The plan was to try and let the suspects incriminate themselves further and catch they red handed. The Fer-de-lance moved it to a suitable location behind the planet, and they removed it’s presence from the sensor network. The sensor grid was allowed to go offline, and the Soldier’s Heart took off and headed up towards the exclusion zone where the ‘singing stones’ were located. By now, all the crew were aboard apart from Aji, who was up with the scientists. A strike team arrested her, and then the Soldier’s Heart was ordered back to the starport as the sensors were switched back on.

It ignored the orders, until the Fer-de-lance came up over the horizon and also demanded that it cut its drive and prepare to be bordered. The crew decided that a 200t safari ship against a 1,000t destroyer escort wasn’t a fight they had much chance of winning, so they surrendered. Having the NPCs fight to the death seemed a bit unrealistic, and they had no idea why they were being ordered to surrender at this point – probably just guessing that their unscheduled take off from the starport had been noted.

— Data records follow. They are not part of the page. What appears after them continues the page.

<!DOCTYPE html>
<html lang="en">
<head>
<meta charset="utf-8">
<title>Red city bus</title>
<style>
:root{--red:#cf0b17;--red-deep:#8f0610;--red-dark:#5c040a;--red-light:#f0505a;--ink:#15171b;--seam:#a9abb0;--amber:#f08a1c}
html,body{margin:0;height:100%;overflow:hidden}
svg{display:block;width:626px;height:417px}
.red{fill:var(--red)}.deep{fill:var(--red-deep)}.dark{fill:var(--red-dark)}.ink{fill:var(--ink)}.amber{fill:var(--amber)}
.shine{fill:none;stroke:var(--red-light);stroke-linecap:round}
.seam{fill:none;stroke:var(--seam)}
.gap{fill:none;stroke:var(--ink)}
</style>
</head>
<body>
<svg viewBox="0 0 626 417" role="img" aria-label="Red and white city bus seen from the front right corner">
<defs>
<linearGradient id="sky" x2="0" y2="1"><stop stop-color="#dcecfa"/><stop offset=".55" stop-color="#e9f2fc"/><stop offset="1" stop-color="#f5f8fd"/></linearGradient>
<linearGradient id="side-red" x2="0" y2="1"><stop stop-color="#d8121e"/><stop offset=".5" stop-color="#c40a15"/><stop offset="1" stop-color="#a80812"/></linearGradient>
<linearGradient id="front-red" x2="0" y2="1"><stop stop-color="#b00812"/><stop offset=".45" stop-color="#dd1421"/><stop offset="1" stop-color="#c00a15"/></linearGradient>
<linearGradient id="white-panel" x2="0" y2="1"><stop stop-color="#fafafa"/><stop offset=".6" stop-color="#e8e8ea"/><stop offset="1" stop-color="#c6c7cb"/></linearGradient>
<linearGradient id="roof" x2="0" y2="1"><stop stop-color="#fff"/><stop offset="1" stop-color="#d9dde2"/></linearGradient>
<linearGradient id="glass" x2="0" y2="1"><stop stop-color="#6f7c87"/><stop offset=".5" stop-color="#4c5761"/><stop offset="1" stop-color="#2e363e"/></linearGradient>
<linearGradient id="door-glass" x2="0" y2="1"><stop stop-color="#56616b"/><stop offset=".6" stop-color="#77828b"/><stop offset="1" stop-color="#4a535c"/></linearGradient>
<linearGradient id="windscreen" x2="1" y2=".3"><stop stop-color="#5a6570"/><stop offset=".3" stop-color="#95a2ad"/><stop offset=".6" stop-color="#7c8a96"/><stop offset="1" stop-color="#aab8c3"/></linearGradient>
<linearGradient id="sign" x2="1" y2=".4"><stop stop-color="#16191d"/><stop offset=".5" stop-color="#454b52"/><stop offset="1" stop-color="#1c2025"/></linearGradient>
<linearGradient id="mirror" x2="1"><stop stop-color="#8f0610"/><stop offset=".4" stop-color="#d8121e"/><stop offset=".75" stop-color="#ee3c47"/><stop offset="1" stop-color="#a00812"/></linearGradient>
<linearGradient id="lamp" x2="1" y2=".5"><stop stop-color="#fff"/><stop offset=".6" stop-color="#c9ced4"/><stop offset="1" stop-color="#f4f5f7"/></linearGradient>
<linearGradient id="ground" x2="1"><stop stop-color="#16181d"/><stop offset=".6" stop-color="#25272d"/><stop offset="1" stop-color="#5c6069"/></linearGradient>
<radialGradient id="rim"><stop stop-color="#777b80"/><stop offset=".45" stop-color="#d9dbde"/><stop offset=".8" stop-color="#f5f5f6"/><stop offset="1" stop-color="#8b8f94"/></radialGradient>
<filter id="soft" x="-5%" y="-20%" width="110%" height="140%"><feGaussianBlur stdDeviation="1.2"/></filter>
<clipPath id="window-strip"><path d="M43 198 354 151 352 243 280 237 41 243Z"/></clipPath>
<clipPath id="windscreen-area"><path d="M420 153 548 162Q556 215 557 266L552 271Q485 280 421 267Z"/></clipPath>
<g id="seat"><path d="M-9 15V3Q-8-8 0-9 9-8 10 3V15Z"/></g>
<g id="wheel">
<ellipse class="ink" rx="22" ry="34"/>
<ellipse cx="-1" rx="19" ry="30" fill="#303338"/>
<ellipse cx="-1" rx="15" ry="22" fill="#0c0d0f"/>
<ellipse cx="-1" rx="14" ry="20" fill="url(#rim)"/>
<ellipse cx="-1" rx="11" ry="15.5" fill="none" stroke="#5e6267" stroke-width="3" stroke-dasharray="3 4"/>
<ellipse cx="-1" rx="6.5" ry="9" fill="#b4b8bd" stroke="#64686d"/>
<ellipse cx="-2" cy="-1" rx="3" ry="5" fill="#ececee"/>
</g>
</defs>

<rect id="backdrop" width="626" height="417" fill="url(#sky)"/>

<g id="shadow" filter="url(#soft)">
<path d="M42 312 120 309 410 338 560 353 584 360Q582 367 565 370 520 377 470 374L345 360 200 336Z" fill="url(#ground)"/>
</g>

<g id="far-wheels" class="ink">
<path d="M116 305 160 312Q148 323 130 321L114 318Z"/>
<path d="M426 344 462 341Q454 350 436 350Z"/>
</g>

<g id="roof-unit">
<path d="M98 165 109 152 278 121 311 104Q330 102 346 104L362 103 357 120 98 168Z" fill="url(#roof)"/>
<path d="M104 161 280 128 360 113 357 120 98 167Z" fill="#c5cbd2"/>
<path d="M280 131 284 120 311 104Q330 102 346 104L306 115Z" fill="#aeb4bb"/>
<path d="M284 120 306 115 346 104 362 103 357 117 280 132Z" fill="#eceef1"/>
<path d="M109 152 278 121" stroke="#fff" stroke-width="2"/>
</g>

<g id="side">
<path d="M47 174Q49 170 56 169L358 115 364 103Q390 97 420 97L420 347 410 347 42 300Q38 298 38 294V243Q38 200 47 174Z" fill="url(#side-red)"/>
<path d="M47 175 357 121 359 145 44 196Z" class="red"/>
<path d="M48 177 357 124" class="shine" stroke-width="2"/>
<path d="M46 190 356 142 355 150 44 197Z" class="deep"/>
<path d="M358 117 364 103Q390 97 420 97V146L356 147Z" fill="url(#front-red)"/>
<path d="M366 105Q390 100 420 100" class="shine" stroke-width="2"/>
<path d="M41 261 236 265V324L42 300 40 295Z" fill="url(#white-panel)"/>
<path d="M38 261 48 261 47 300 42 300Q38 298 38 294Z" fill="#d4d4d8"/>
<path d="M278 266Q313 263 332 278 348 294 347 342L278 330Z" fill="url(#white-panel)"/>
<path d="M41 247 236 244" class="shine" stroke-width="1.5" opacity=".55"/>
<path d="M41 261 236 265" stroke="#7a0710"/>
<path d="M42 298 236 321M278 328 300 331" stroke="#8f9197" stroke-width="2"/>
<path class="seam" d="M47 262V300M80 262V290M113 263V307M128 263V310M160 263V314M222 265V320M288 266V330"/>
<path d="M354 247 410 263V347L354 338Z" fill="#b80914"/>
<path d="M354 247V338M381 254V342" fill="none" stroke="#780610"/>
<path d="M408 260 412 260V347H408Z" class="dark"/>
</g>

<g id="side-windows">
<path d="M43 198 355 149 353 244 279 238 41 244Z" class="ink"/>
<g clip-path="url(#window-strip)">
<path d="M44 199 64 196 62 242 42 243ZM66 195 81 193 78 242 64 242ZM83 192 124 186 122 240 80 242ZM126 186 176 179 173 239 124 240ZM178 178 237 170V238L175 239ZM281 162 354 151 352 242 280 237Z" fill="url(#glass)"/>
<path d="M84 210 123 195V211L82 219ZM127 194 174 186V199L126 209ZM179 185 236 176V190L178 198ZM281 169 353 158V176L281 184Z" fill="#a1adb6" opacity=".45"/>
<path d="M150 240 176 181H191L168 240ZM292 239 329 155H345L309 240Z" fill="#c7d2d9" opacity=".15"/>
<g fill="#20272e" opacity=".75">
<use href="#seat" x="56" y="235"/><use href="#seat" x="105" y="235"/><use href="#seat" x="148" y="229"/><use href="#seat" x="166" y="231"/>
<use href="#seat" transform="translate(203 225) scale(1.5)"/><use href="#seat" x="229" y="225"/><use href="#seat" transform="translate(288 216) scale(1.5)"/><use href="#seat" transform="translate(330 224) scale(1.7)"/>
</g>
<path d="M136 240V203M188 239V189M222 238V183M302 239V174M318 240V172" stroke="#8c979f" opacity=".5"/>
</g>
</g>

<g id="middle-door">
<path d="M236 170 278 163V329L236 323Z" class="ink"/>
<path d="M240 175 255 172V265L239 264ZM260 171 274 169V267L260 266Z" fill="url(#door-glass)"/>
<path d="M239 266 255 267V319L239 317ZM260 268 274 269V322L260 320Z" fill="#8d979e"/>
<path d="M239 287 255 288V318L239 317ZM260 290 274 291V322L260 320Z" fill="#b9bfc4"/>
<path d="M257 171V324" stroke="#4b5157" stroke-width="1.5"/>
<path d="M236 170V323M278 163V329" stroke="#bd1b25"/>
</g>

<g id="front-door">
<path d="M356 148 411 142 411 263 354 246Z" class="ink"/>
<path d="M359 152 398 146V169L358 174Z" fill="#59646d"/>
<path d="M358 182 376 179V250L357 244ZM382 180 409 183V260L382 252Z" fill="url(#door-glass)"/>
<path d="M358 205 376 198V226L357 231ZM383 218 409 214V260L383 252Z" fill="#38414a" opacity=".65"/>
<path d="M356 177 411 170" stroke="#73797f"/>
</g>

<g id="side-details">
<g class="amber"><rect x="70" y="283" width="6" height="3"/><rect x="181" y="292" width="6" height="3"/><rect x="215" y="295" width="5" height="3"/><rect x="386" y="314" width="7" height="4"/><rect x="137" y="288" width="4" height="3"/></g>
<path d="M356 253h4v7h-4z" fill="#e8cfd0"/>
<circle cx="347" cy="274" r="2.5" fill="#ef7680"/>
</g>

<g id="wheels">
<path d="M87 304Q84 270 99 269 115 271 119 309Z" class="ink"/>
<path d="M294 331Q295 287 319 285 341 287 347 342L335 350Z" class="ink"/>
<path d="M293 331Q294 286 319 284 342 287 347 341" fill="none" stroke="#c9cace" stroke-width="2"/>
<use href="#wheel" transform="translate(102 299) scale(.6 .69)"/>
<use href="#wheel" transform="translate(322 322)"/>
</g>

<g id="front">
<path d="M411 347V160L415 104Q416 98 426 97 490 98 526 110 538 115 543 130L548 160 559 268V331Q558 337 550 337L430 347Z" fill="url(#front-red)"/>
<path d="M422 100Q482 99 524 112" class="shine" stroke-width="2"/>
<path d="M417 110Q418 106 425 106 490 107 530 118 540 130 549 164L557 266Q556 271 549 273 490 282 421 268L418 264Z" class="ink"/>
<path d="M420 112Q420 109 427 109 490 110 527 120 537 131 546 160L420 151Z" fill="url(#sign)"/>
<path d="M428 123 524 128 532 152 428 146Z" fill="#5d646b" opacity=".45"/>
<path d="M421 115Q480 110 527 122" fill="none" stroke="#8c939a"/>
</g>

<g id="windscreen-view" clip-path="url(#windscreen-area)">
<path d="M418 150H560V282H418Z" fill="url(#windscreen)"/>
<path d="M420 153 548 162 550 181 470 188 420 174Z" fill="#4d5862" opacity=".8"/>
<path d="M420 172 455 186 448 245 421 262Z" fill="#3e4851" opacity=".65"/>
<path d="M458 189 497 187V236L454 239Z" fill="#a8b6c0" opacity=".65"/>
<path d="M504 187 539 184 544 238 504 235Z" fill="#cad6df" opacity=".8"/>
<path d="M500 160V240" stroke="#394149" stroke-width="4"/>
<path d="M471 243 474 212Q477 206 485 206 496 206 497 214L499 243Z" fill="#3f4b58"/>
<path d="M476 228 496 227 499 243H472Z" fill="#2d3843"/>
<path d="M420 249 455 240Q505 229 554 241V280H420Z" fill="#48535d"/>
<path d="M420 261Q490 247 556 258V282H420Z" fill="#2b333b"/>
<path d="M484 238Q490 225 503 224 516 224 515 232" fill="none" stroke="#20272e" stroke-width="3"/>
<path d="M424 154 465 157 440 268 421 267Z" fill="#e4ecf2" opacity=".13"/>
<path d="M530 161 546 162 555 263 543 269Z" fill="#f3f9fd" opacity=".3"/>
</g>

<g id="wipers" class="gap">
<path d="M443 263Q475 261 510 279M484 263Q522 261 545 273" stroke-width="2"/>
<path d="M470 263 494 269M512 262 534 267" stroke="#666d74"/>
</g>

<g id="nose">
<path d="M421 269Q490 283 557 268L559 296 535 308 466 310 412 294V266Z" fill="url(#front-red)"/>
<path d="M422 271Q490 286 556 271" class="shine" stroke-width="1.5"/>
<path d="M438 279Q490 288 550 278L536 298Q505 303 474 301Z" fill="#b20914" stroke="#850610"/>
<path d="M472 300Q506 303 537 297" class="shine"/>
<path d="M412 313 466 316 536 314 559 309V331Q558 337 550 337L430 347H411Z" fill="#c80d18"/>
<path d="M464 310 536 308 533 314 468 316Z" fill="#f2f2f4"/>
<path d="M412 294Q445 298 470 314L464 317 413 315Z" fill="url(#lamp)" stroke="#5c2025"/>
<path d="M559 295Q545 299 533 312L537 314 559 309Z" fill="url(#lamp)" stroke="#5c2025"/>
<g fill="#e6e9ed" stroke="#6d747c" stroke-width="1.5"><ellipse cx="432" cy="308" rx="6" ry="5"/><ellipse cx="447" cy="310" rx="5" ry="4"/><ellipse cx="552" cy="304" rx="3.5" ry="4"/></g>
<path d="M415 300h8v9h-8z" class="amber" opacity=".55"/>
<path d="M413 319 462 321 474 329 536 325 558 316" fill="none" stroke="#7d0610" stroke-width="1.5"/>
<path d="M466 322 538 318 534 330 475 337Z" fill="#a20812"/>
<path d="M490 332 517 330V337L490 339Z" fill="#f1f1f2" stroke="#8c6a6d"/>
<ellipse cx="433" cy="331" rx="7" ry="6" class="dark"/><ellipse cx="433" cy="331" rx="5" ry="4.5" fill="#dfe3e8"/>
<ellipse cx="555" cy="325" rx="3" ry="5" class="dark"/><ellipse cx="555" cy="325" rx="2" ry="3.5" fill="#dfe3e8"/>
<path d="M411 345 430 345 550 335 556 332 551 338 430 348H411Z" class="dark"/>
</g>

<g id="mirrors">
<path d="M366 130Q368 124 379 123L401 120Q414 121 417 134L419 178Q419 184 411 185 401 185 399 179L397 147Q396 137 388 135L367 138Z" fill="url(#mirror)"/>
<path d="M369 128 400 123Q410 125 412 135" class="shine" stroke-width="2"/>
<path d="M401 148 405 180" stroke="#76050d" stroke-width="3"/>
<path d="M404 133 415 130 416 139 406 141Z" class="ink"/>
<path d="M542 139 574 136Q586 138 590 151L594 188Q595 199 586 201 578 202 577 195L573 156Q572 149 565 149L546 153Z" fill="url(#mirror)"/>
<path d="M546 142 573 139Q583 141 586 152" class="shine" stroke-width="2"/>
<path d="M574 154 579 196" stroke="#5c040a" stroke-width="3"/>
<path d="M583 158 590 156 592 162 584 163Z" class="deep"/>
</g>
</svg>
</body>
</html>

What was left to do was to gather the evidence needed to convict, such as matching bullets to guns and records to prove they had hacked the sensor grid. None of that though was the responsibility of the Travellers, so they received their reward and left the rest to the planetary authorities.

I never really expected that the PCs would get into a fight with the crew of the Soldier’s Heart. Several of them were quite highly skilled military veterans, and really were psychopaths who had enjoyed murdering the hunters just for the sake of it. The last part of the session came down to me narrating what happened, since the players were happy to take a back seat and let the authorities do the work. Once we move onto Deepnight, the PCs will become the only available authorities, so hopefully there will be less of that. I think I will put them in charge of the expedition into the Anundarluu, so that they aren’t deferring to others, plus it gives the Deepnight expedition a chance to see how well they do, so they can decide what roles these characters will have on the main expedition.

There’s nothing left for the Travellers to do here, so they just have a couple of jumps to reach Egurgadi, where they will be briefed on the next mission. After that, there will be some character generation to make up the bridge crew of the Deepnight Revelation, and then the start of the next phase of the campaign proper.

Samuel Penn

1 Response